She said negotiations are still in progress for land in six different Ukrainian regions, but "we are currently most hopeful about Odessa." Malmqvist said the company is prepared to invest around $2 billion in these projects, but first has to get land.

IKEA had originally set its sights on launching Ukrainian retail operations at a wooded site on the edge of Kyiv, but the city has stalled approval, citing environmental concerns.

The plans for Kyiv's left bank include a family shopping center with up to 150 different retail and entertainment facilities.

The main problem in acquiring land in Ukraine, according to Malmqvist, is a shortage of adequate plots. IKEA seeks green areas on the outskirts of urban areas but close to main transportation arteries.

The task is complicated by Ukraine's moratorium of the sale of agricultural or forest land, which necessitates getting a waver from top officials.

Amidst the country's continuing political chaos, the question becomes: Who do you ask?

In July 2004, IKEA founder Ingvar Kamprad first met with now former President Leonid Kuchma to discuss the company's investment plans. In March 2005, Kamprad returned to Ukraine to meet with newly elected President Viktor Yushchenko.

It was during this visit, according to IKEA spokespeople, that Kamprad received "verbal approval" for the company's $1.2 billion investment plans.

But negotiations were stalled, as environmental groups, such as Ukraine's Greens Party, protested against developing the wooded area that same year.

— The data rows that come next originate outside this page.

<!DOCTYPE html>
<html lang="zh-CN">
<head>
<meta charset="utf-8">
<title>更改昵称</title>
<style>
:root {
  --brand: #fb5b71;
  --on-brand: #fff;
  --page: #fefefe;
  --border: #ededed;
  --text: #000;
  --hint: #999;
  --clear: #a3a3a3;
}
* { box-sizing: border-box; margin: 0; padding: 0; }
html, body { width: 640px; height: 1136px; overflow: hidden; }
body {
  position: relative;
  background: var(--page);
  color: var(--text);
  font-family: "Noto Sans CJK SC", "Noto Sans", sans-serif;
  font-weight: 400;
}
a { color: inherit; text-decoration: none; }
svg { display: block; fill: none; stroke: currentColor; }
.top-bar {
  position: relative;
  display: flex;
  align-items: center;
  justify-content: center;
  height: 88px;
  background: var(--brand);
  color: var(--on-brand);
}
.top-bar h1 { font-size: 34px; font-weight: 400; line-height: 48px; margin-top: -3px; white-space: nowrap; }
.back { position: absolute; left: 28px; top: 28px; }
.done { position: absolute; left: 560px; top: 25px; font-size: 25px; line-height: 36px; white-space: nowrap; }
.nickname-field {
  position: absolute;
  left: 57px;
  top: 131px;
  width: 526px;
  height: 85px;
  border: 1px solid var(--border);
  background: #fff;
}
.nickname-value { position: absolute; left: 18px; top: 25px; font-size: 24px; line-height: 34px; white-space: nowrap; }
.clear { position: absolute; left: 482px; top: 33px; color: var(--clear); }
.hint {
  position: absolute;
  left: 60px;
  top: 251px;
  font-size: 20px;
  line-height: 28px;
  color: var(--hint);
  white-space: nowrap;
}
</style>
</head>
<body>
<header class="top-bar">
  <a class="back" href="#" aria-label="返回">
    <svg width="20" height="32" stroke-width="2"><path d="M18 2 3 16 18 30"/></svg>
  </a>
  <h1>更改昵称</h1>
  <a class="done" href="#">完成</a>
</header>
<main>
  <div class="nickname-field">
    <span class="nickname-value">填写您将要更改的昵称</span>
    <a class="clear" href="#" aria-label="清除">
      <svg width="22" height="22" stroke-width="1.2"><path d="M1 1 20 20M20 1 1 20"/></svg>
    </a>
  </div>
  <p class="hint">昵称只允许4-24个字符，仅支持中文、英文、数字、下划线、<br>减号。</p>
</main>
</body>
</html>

The city offered IKEA an alternative plot of land in another part of the city, but IKEA continued to pursue the left-bank plot.

Six years earlier, in March 2000, the furniture giant had opened its first store in Moscow, where it has pumped hundreds of millions of euros into building retail outlets surrounded by modern shopping malls replete with restaurants and recreational facilities.

"We are always looking for new places," Malmqvist said. "But we have still not given up hope of opening our first store in Kyiv," she added.

In the meantime, IKEA Ukraine is involved in another segment of the company's operations - buying and exporting locally made furniture. "We don't just open stores, we trade furniture as well to widen our income base," Malmqvist said.

Currently, IKEA Ukraine has around 20 employees in Ukraine involved in seeking out Ukrainian furniture makers that meet the international company's standards. The furniture is exported and sold abroad under the IKEA brand name.

IKEA launched its Ukrainian trading operations in 2005. "They are still very small compared to Russia," Malmqvist said.

IKEA has also operated a saw mill and furniture plant in western Ukraine's Transcarpathia Region for more than a decade, but is better known for its furniture outlets and the shopping centers it builds around them.

The Swedish company sells low-priced products, including furniture, accessories, bathrooms and kitchens at retail stores around the world.